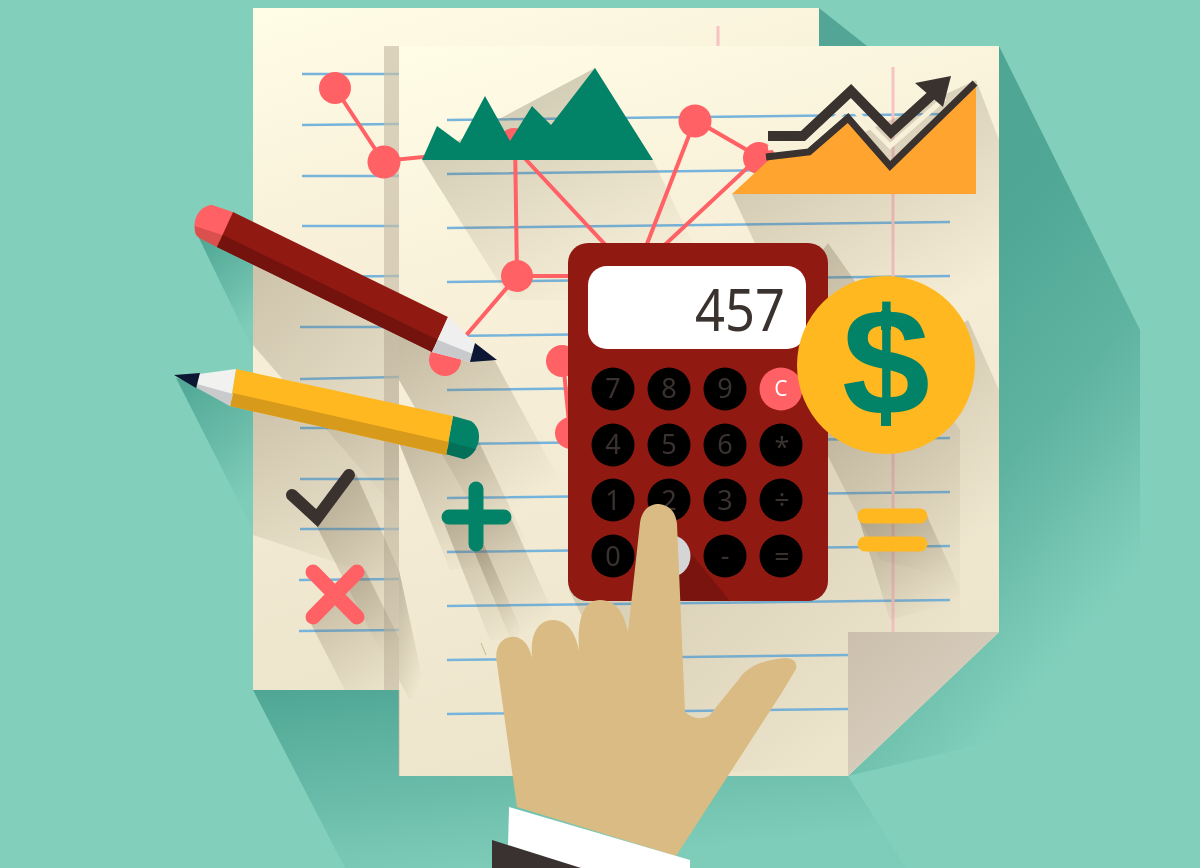
<!DOCTYPE html>
<html lang="en">
<head>
<meta charset="utf-8">
<title>Accounting desk illustration</title>
<style>
:root {
  --teal: #82d0bc;
  --cream: #fffde6;
  --sand: #ece3cb;
  --rule: #76b4dc;
  --margin: #f6c3c0;
  --coral: #ff6165;
  --coral-dark: #d9504f;
  --green: #028368;
  --green-dark: #04705a;
  --orange: #ffa42e;
  --yellow: #ffb820;
  --yellow-dark: #d89a1b;
  --maroon: #901a12;
  --maroon-dark: #74130d;
  --ink: #3a322f;
  --navy: #0d1733;
  --skin: #dabb83;
  --fold: #d1c5b2;
}
html, body { margin: 0; height: 100%; overflow: hidden; background: var(--teal); }
.desk { display: block; width: 1200px; height: 868px; }
.rules { stroke: var(--rule); stroke-width: 2.6; fill: none; }
.network line, .network polyline { stroke: var(--coral); stroke-width: 4; fill: none; }
.network circle { fill: var(--coral); }
.keys circle { fill: #fff; }
.keys text { font: 27px "Noto Sans", "Open Sans", sans-serif; fill: var(--ink); text-anchor: middle; }
.display { font: 58px "Noto Sans", "Open Sans", sans-serif; fill: var(--ink); }
.coin-sign { font: bold 152px "Liberation Sans", Arial, sans-serif; fill: var(--green); text-anchor: middle; }
.sign { stroke-linecap: round; fill: none; }
</style>
</head>
<body>
<svg class="desk" viewBox="0 0 1200 868" width="1200" height="868" role="img" aria-label="Hand using a calculator on papers with charts, pencils and a coin">
  <defs>
    <linearGradient id="paper" x1="0" y1="0" x2="0.25" y2="1">
      <stop offset="0" stop-color="#fffde6"/>
      <stop offset="0.35" stop-color="#f8f0d9"/>
      <stop offset="1" stop-color="#ede4cc"/>
    </linearGradient>
    <linearGradient id="desk-shadow" gradientUnits="userSpaceOnUse" x1="820" y1="420" x2="1080" y2="640">
      <stop offset="0" stop-color="#2d8a7a" stop-opacity="0.6"/>
      <stop offset="0.5" stop-color="#2d8a7a" stop-opacity="0.42"/>
      <stop offset="1" stop-color="#2d8a7a" stop-opacity="0"/>
    </linearGradient>
    <linearGradient id="low-shadow" x1="0" y1="0" x2="0.4" y2="1">
      <stop offset="0" stop-color="#2d8a7a" stop-opacity="0.6"/>
      <stop offset="1" stop-color="#2d8a7a" stop-opacity="0.05"/>
    </linearGradient>
    <linearGradient id="cast" x1="0" y1="0" x2="0.6" y2="1">
      <stop offset="0" stop-color="#6f6148" stop-opacity="0.38"/>
      <stop offset="1" stop-color="#6f6148" stop-opacity="0"/>
    </linearGradient>
    <linearGradient id="fold" x1="0" y1="0" x2="0.6" y2="0.7">
      <stop offset="0" stop-color="#cbbfac"/>
      <stop offset="1" stop-color="#d8cebd"/>
    </linearGradient>
    <clipPath id="back-sheet"><rect x="253" y="8" width="146" height="682"/></clipPath>
    <clipPath id="front-sheet"><path d="M399 46H999V632L848 776H399Z"/></clipPath>
    <circle id="key" r="21.5"/>
  </defs>

  <rect width="1200" height="868" fill="var(--teal)"/>

  <g id="desk-shadows">
    <path d="M819 8L867 46H819Z" fill="#3f9585" opacity="0.7"/>
    <path d="M999 46L1140 330V640L1000 740L848 776L999 632Z" fill="url(#desk-shadow)"/>
    <path d="M253 690H399V776H848L906 868H345Z" fill="url(#low-shadow)"/>
    <path d="M199 238L253 350V262Z" fill="url(#low-shadow)"/>
    <path d="M176 378L253 530V398Z" fill="url(#low-shadow)"/>
  </g>

  <g id="back-paper">
    <path d="M253 8H819V300H399V690H253Z" fill="url(#paper)"/>
    <line x1="718" y1="26" x2="718" y2="46" stroke="var(--margin)" stroke-width="3"/>
    <path class="rules" d="M302 74H399M302 125L399 124M302 176H399M302 226H399M301 277L399 276M300 327H399M300 379L399 377M300 428H399M300 479H399M300 529H399M299 580L399 579M299 631L399 630"/>
    <rect x="384" y="46" width="15" height="644" fill="#c9bfa8" opacity="0.65"/>
    <g clip-path="url(#back-sheet)" fill="url(#cast)">
      <path d="M199 238L440 352V560L253 345Z"/>
      <path d="M176 378L450 456V600L253 535Z"/>
      <path d="M317 527L356 474L430 640L385 660Z"/>
      <path d="M309 620L365 570L430 700H350Z"/>
    </g>
  </g>

  <g id="front-paper">
    <path d="M399 46H999V632L848 776H399Z" fill="url(#paper)"/>
    <path class="rules" d="M447 120L950 114M447 174L950 168M447 228L950 222M447 282L950 276M447 336L950 330M447 390L950 384M447 444L950 438M447 498L950 492M447 552L950 546M447 606L950 600M447 660L848 655M447 714L848 709"/>
    <line x1="893" y1="67" x2="893" y2="632" stroke="var(--margin)" stroke-width="3"/>
    <path d="M399 690V776" stroke="#bfae8d" stroke-width="1" opacity="0.6"/>
  </g>

  <g id="cast-shadows" clip-path="url(#front-sheet)" fill="url(#cast)">
    <path d="M422 160L595 68L653 160L720 300H510Z"/>
    <path d="M732 194L976 80L999 140V330L800 340Z"/>
    <path d="M399 333L495 361L570 500L480 520L399 380Z"/>
    <path d="M399 443L478 440L535 560L450 570Z"/>
    <path d="M442 518L511 518L565 640L490 640Z"/>
    <path d="M474 551L484 545L530 650H515Z"/>
    <path d="M569 590L828 243L960 430V760L660 776Z"/>
    <path d="M810 420L968 320L999 390V590L880 560Z"/>
    <path d="M858 516H927L965 600L890 620Z"/>
    <path d="M399 570L425 690L410 700L399 680Z"/>
  </g>

  <path id="page-fold" d="M848 632H999L848 776Z" fill="url(#fold)"/>

  <g id="node-chart" class="network">
    <polyline points="335,88 383,161 515,148"/>
    <polyline points="515,140 517,276 600,276"/>
    <line x1="517" y1="150" x2="640" y2="282"/>
    <polyline points="517,276 445,360"/>
    <polyline points="640,262 695,120 759,157 640,268"/>
    <line x1="563" y1="361" x2="570" y2="433"/>
    <circle cx="335" cy="88" r="16"/>
    <circle cx="384" cy="162" r="16.5"/>
    <circle cx="514" cy="144" r="16"/>
    <circle cx="517" cy="276" r="16"/>
    <circle cx="695" cy="121" r="16.5"/>
    <circle cx="759" cy="158" r="16"/>
    <circle cx="445" cy="360" r="16"/>
    <circle cx="562" cy="361" r="16"/>
    <circle cx="571" cy="433" r="16"/>
  </g>

  <path id="mountain-chart" fill="var(--green)" d="M422 160L437 126L460 143L485 96L510 141L532 106L551 125L595 68L653 160Z"/>

  <g id="growth-chart">
    <path fill="var(--orange)" d="M732 194L770 159L809 155L848 121L890 169L976 85V194Z"/>
    <path fill="none" stroke="var(--ink)" stroke-width="7" d="M766 157L809 152L848 118L890 166L975 83"/>
    <path fill="none" stroke="#f8f0d9" stroke-width="5" d="M768 148L805 144L850 106L890 146L945 98"/>
    <path fill="none" stroke="var(--ink)" stroke-width="10" d="M768 136H803L851 91L891 132L934 93"/>
    <path fill="var(--ink)" d="M915 83L951 76L943 107Z"/>
  </g>

  <g id="red-pencil">
    <path fill="var(--coral)" d="M233 212L212 205C198 206 191 222 196 235L219 248Z"/>
    <path fill="var(--coral-dark)" d="M195 226L225 236L219 248L199 238Q194 234 195 226Z"/>
    <path fill="var(--maroon)" d="M233 212L448 317L432 352L217 247Z"/>
    <path fill="var(--maroon-dark)" d="M223 235L438 340L432 352L217 247Z"/>
    <path fill="#efefef" d="M448 317L476 344L471 362L432 352Z"/>
    <path fill="#c9cacb" d="M438 340L473 354L471 362L432 352Z"/>
    <path fill="var(--navy)" d="M475 343L497 360L470 362Z"/>
  </g>

  <g id="yellow-pencil">
    <path fill="var(--green)" d="M453 416L471 421C484 429 481 452 464 459L446 454Z"/>
    <path fill="var(--green-dark)" d="M449 442L476 449Q471 457 464 459L446 454Z"/>
    <path fill="var(--yellow)" d="M236 369L453 416L446 455L230 406Z"/>
    <path fill="var(--yellow-dark)" d="M233 393L449 442L446 455L230 406Z"/>
    <path fill="#f1f1f0" d="M236 369L199 374L197 387L230 406Z"/>
    <path fill="#c9cacb" d="M197 384L233 394L230 406L197 388Z"/>
    <path fill="var(--navy)" d="M174 375L200 373L196 388Z"/>
  </g>

  <g id="math-signs">
    <path class="sign" stroke="var(--ink)" stroke-width="12" d="M292 495L317 518L349 475"/>
    <path class="sign" stroke="var(--coral)" stroke-width="15" d="M313 572L357 617M357 572L313 617"/>
    <path class="sign" stroke="var(--green)" stroke-width="15" d="M476 489V544M449 517H504"/>
    <path class="sign" stroke="var(--yellow)" stroke-width="15" d="M865 516H920M865 544H920"/>
  </g>

  <g id="calculator">
    <rect x="568" y="243" width="260" height="358" rx="20" fill="var(--maroon)"/>
    <path d="M655 601L680 540L730 601Z" fill="var(--maroon-dark)" opacity="0.8"/>
    <rect x="588" y="266" width="218" height="83" rx="19" fill="#fff"/>
    <text class="display" x="695" y="331" textLength="90" lengthAdjust="spacingAndGlyphs">457</text>
    <g class="keys">
      <use href="#key" x="613" y="389"/><use href="#key" x="669" y="389"/><use href="#key" x="725" y="389"/>
      <circle cx="781" cy="389" r="21.5" style="fill:var(--coral)"/>
      <use href="#key" x="613" y="445"/><use href="#key" x="669" y="445"/><use href="#key" x="725" y="445"/><use href="#key" x="781" y="445"/>
      <use href="#key" x="613" y="500"/><use href="#key" x="669" y="500"/><use href="#key" x="725" y="500"/><use href="#key" x="781" y="500"/>
      <use href="#key" x="613" y="556"/><circle cx="669" cy="556" r="21.5" style="fill:#d5d5d6"/><use href="#key" x="725" y="556"/><use href="#key" x="781" y="556"/>
      <text x="613" y="398">7</text><text x="669" y="398">8</text><text x="725" y="398">9</text>
      <text x="781" y="396" style="fill:#fff;font-size:21px">C</text>
      <text x="613" y="454">4</text><text x="669" y="454">5</text><text x="725" y="454">6</text><text x="782" y="457">*</text>
      <text x="613" y="510">1</text><text x="669" y="510">2</text><text x="725" y="510">3</text><text x="782" y="509">÷</text>
      <text x="613" y="566">0</text><text x="725" y="565">-</text><text x="782" y="566">=</text>
    </g>
  </g>

  <g id="coin">
    <circle cx="886" cy="365" r="89" fill="var(--yellow)"/>
    <text class="coin-sign" x="886" y="415" textLength="88" lengthAdjust="spacingAndGlyphs">$</text>
    <path d="M881 311H891V330H881ZM881 408H891V426H881Z" fill="var(--green)"/>
  </g>

  <g id="hand">
    <path d="M481 643L486 655" stroke="#cbb98f" stroke-width="1"/>
    <path fill="var(--skin)" d="M517 807L497 664C493 642 506 635 516 637Q528 640 532 658C530 634 538 620 553 620C568 620 576 634 579 651C577 620 583 600 600 600C617 600 624 614 628 632L640 523C642 509 650 504 659 504C670 505 676 513 677 524L685 712Q696 722 709 716L739 679C749 664 769 659 786 658Q798 659 796 669L781 694L676 856Z"/>
    <path fill="#fff" d="M509 807L690 860V868H570L508 846Z"/>
    <path fill="#393230" d="M492 840L581 868H492Z"/>
  </g>
</svg>
</body>
</html>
....
* Work to complete *
List all lines from the entries that include the word "middle".

* Written response *
.keys text { font: 27px "Noto Sans", "Open Sans", sans-serif; fill: var(--ink); text-anchor: middle; }
.coin-sign { font: bold 152px "Liberation Sans", Arial, sans-serif; fill: var(--green); text-anchor: middle; }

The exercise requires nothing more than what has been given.